Shipments of compilation albums in the U.K. recorded a 4.1% year-on-year rise in volume last year, according to the British Phonographic Industry (BPI). However, compilations' share of the entire 2003

Shipments of compilation albums in the U.K. recorded a 4.1% year-on-year rise in volume last year, according to the British Phonographic Industry (BPI). However, compilations' share of the entire 2003 U.K. albums market was down slightly from 24.8% to 24.1% -- the same level recorded in 2000. The BPI attributes this discrepancy to "a very strong year for artist album releases," such as hits from Dido and the Darkness. The report does not give actual compilation shipments totals.

Much of the data in the report comes from the Official U.K. Charts Co., whose value information is based on PPD (published price to dealers) rather than actual sales prices. For that reason, the report focuses on volume.

The evergreen "NOW That's What I Call Music!" (EMI Virgin/UMTV) series took three of the top five positions in the year-end compilations chart, including the top spot. "Power Ballads" (EMI Virgin) and "Pop Party" (UMTV) were the other top-five entries, each shifting more than 500,000 units.

The ailing dance sector's fortunes continued to erode in 2003. Dance music's share of the compilation market fell to 20.7% in 2003 from 27.5% the year before, punctuated by an "unusually weak period" in the third quarter.

The study also illustrates the rise of supermarkets in the compilations market. For the year, supermarkets had 30.1% of the compilations market, ahead of general retailers for the first time and second only to music specialists. At the end of 1998, supermarkets commanded a share of only 15.4%.

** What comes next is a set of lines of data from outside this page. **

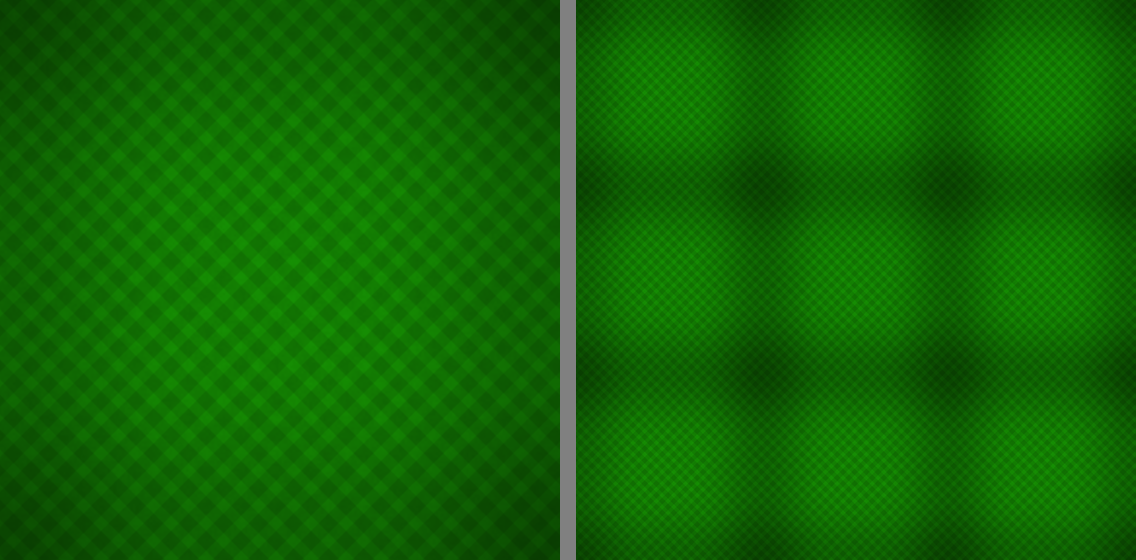
Left, the tile; right, the same tile 3 across and 3 down.
Give the GLSL for this pattern, as a Shadertoy shader.

```glsl
// Green diagonal gingham cloth, sixteen checks each way, with a soft dark border.

// Sine-free hash of a lattice point
float hash(vec2 p) {
    vec3 q = fract(vec3(p.xyx) * 0.1031);
    q += dot(q, q.yzx + 33.33);
    return fract((q.x + q.y) * q.z);
}

// Value noise that wraps after the given number of cells
float wrapNoise(vec2 uv, float cells) {
    vec2 p = uv * cells;
    vec2 cell = floor(p);
    vec2 f = smoothstep(0.0, 1.0, fract(p));
    vec2 lo = mod(cell, cells);
    vec2 hi = mod(cell + 1.0, cells);
    return mix(mix(hash(lo), hash(vec2(hi.x, lo.y)), f.x),
               mix(hash(vec2(lo.x, hi.y)), hash(hi), f.x), f.y);
}

void mainImage(out vec4 fragColor, in vec2 fragCoord) {
    vec2 uv = fragCoord / iResolution.xy;

    // Distance to the nearest stripe axis along both diagonals
    vec2 p = 16.0 * (uv - vec2(0.493, 0.503));
    vec2 diagonal = vec2(p.x + p.y, p.x - p.y);
    vec2 axisDist = abs(fract(diagonal + 0.5) - 0.5);

    // Translucent stripes that brighten where they cross
    float blur = max(0.05, 16.0 / min(iResolution.x, iResolution.y));
    vec2 stripe = 1.0 - smoothstep(0.215 - blur, 0.215 + blur, axisDist);
    float weave = 0.9 + 0.108 * (stripe.x + stripe.y);

    // Faint pale thread along the stripe borders
    vec2 thread = 1.0 - smoothstep(0.0, blur, abs(axisDist - 0.2));
    weave += 0.008 * (thread.x + thread.y);

    // Periodic vignette, level at the edges so the tiles join smoothly
    vec2 edge = cos(3.14159 * uv);
    edge *= edge;
    edge *= edge;
    float light = 0.492 - 0.113 * (edge.x + edge.y);

    // Slight mottling and grain in the cloth
    float wear = 1.0 + 0.035 * (wrapNoise(uv, 64.0) - 0.5)
                     + 0.035 * (wrapNoise(uv, 200.0) - 0.5);

    fragColor = vec4(vec3(0.148, 1.0, 0.018) * light * weave * wear, 1.0);
}
```
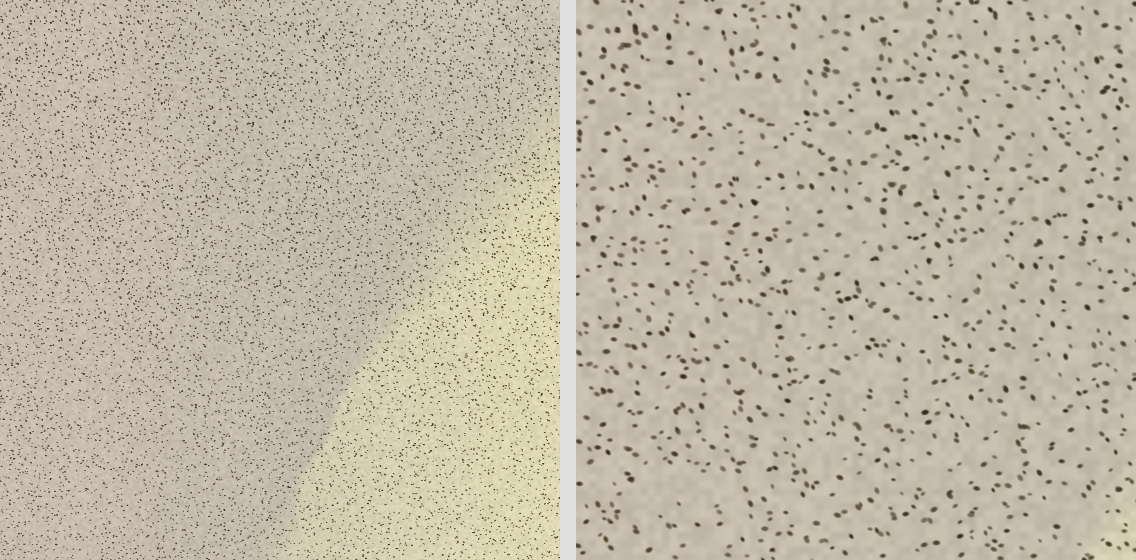
Left: the whole. Right: its middle third, enlarged.
This texture is drawn by a three.js fragment shader. Its source:

```glsl
// Speckled beige terrazzo with a warm pool of light in the lower right.
// Jittered grids scatter tiny dark elongated chips over a softly grained
// base; a parabola bounds the light, crisp low down and blurred higher up.

varying vec2 vUv;

const vec3 PINK_BEIGE = vec3(0.788, 0.742, 0.688);
const vec3 GREY_BEIGE = vec3(0.765, 0.735, 0.672);
const vec3 LIT_EDGE   = vec3(0.832, 0.812, 0.702);
const vec3 LIT_WARM   = vec3(0.870, 0.845, 0.700);
const vec3 CHIP_DARK  = vec3(0.190, 0.150, 0.090);
const vec3 CHIP_BROWN = vec3(0.330, 0.270, 0.180);

const int   CHIP_LAYERS  = 2;
const float CHIP_GRID    = 98.0;    // cells across the canvas, per layer
const float CHIP_CHANCE  = 0.52;    // share of cells holding a chip
const float CHIP_RADIUS  = 0.00135;
const float CHIP_SOFT    = 0.0009;
const float GRAIN_SCALE  = 230.0;
const float GRAIN_AMOUNT = 0.070;
const float BLOTCH_SCALE = 7.0;
const float BLOTCH_AMOUNT = 0.014;

float hash(vec2 p) {
  vec3 q = fract(p.xyx * vec3(0.1031, 0.1030, 0.0973));
  q += dot(q, q.yzx + 33.33);
  return fract((q.x + q.y) * q.z);
}

vec2 hash2(vec2 p) {
  return vec2(hash(p + 17.3), hash(p + 71.9));
}

float valueNoise(vec2 p) {
  vec2 cell = floor(p);
  vec2 f = fract(p);
  f = f * f * (3.0 - 2.0 * f);
  float low = mix(hash(cell), hash(cell + vec2(1.0, 0.0)), f.x);
  float high = mix(hash(cell + vec2(0.0, 1.0)), hash(cell + 1.0), f.x);
  return mix(low, high, f.y);
}

// Amount of warm light: the edge is sharpest around a quarter of the height.
float lightMask(vec2 uv) {
  float edge = 0.49 + 0.30 * uv.y + 0.46 * uv.y * uv.y;
  edge += 0.016 * (valueNoise(uv * 14.0) - 0.5);
  float blur = 0.010 + 0.19 * smoothstep(0.30, 0.75, uv.y)
             + 0.040 * (1.0 - smoothstep(0.0, 0.18, uv.y));
  return smoothstep(-blur, blur, uv.x - edge);
}

// Base tone: pinkish at the left, greyer toward the light, then warm yellow.
vec3 baseColor(vec2 uv) {
  vec3 shade = mix(PINK_BEIGE, GREY_BEIGE, smoothstep(0.05, 0.65, uv.x));
  shade += 0.018 * smoothstep(0.55, 1.0, uv.y) * smoothstep(0.4, 1.0, uv.x);
  vec3 lit = mix(LIT_EDGE, LIT_WARM, smoothstep(0.55, 1.0, uv.x));
  vec3 color = mix(shade, lit, lightMask(uv));
  float blotch = valueNoise(uv * BLOTCH_SCALE) - 0.5;
  float grain = valueNoise(uv * GRAIN_SCALE) - 0.5;
  return color + BLOTCH_AMOUNT * blotch + GRAIN_AMOUNT * grain;
}

// Lays one jittered grid of chips over the color.
vec3 addChips(vec3 color, vec2 uv, float layer) {
  vec2 p = uv * CHIP_GRID + layer * vec2(0.37, 0.61);
  vec2 home = floor(p);
  for (int j = -1; j <= 1; j++) {
    for (int i = -1; i <= 1; i++) {
      vec2 cell = home + vec2(float(i), float(j));
      vec2 seed = cell + 131.0 * (layer + 1.0);
      if (hash(seed) > CHIP_CHANCE) continue;

      // Chips lie flat near the bottom and lean down to the right at the top.
      vec2 offset = (p - cell - hash2(seed)) / CHIP_GRID;
      float angle = -0.85 * uv.y + 1.8 * (hash(seed + 5.7) - 0.5);
      float c = cos(angle);
      float s = sin(angle);
      vec2 local = vec2(c * offset.x + s * offset.y, c * offset.y - s * offset.x);
      local *= vec2(0.80, 1.20);

      float radius = CHIP_RADIUS * mix(0.65, 1.25, hash(seed + 9.1));
      radius *= mix(0.92, 1.12, uv.y);
      float cover = 1.0 - smoothstep(radius - CHIP_SOFT, radius + CHIP_SOFT, length(local));
      float strength = mix(0.60, 1.0, hash(seed + 23.4));
      vec3 chip = mix(CHIP_DARK, CHIP_BROWN, hash(seed + 41.2));
      color = mix(color, chip, cover * strength);
    }
  }
  return color;
}

void main() {
  vec3 color = baseColor(vUv);
  for (int k = 0; k < CHIP_LAYERS; k++) {
    color = addChips(color, vUv, float(k));
  }
  gl_FragColor = vec4(color, 1.0);
}
```
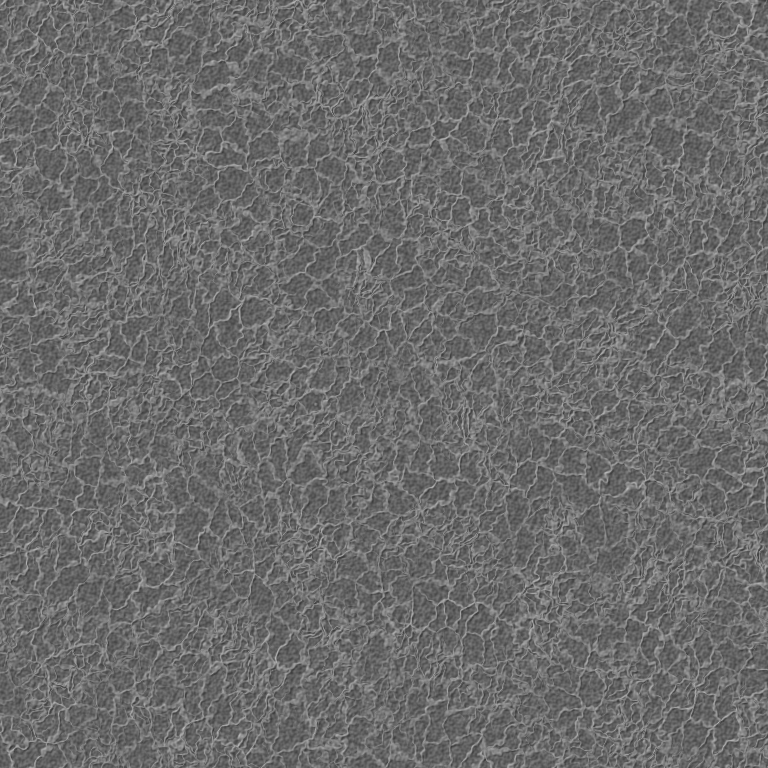
Reproduce this texture procedurally as a WebGL 2 fragment shader.

```glsl
#version 300 es
precision highp float;

uniform vec2 u_resolution;
out vec4 fragColor;

vec2 hash2(vec2 cell) {
  uvec2 q = uvec2(ivec2(cell) + 4096) * uvec2(1597u, 3812u);
  uint n = (q.x ^ (q.y + 7919u)) * 747796405u;
  n = (n ^ (n >> 15)) * 277803737u;
  n ^= n >> 13;
  uint m = n * 668265u + 12345u;
  m ^= m >> 16;
  return vec2(float(n & 65535u), float(m & 65535u)) / 65535.0;
}

float gradientDot(vec2 corner, vec2 offset) {
  float angle = 6.2832 * hash2(corner).x;
  return dot(vec2(cos(angle), sin(angle)), offset);
}

float gradientNoise(vec2 p) {
  vec2 i = floor(p), f = p - i;
  vec2 u = f * f * f * (f * (f * 6.0 - 15.0) + 10.0);
  vec2 e = vec2(1.0, 0.0);
  float low = mix(gradientDot(i, f), gradientDot(i + e.xy, f - e.xy), u.x);
  float high = mix(gradientDot(i + e.yx, f - e.yx), gradientDot(i + 1.0, f - 1.0), u.x);
  return 1.4 * mix(low, high, u.y);
}

vec2 noisePair(vec2 p) {
  return vec2(gradientNoise(p), gradientNoise(p + vec2(37.3, 91.7)));
}

// Distance to the nearest border between Voronoi cells
float borderDistance(vec2 p) {
  vec2 i = floor(p), f = p - i;
  vec2 nearCell = vec2(0.0), nearest = vec2(0.0);
  float best = 8.0;
  for (int y = -1; y <= 1; y++)
    for (int x = -1; x <= 1; x++) {
      vec2 cell = vec2(x, y);
      vec2 r = cell + hash2(i + cell) - f;
      if (dot(r, r) < best) {
        best = dot(r, r);
        nearest = r;
        nearCell = cell;
      }
    }
  float border = 8.0;
  for (int y = -2; y <= 2; y++)
    for (int x = -2; x <= 2; x++) {
      vec2 cell = nearCell + vec2(x, y);
      vec2 r = cell + hash2(i + cell) - f;
      vec2 gap = r - nearest;
      if (dot(gap, gap) > 0.0001)
        border = min(border, dot(0.5 * (nearest + r), normalize(gap)));
    }
  return border;
}

// Raised crease network with a fine grain
float leatherHeight(vec2 p) {
  vec2 axes = mat2(0.92, 0.4, -0.4, 0.92) * p;
  float grain = 0.45 * gradientNoise(axes * 235.0) + 0.35 * gradientNoise(axes * 118.0 + 19.0);

  // Bend the cells, then stretch them along the steep diagonal
  vec2 bent = axes + 0.03 * noisePair(axes * 5.0);
  bent += 0.010 * noisePair(axes * 38.0) + 0.0045 * noisePair(axes * 125.0);
  bent.y *= 0.7;

  float beads = 1.0 + 0.6 * gradientNoise(axes * 150.0 + 53.0);
  float wide = 1.0 - smoothstep(0.0, 0.125 * beads, borderDistance(bent * 36.0));
  float thin = 1.0 - smoothstep(0.0, 0.16 * beads, borderDistance(bent * 66.0 + 11.0));
  wide *= 0.9 + 0.45 * gradientNoise(axes * 17.0 + 5.0);
  thin *= smoothstep(-0.5, 0.45, gradientNoise(axes * 13.0 + 71.0));
  return max(wide, 0.85 * thin) + grain;
}

void main() {
  vec2 p = gl_FragCoord.xy / u_resolution.y;
  float height = leatherHeight(p);

  // Light from the upper left
  float slope = height - leatherHeight(p + vec2(-0.0017, 0.0017));
  float grey = 0.378 + 0.15 * height + 0.075 * slope;
  fragColor = vec4(vec3(clamp(grey, 0.24, 0.72)), 1.0);
}
```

The BPI recently revealed shipments of CD albums in the U.K. shot up 5.6% during 2003 to 234 million units. Year-end shipment figures show that total album shipments were up last year 4.9% by volume to 236 million and 2.1% in value to £1.112 billion ($2.05 billion).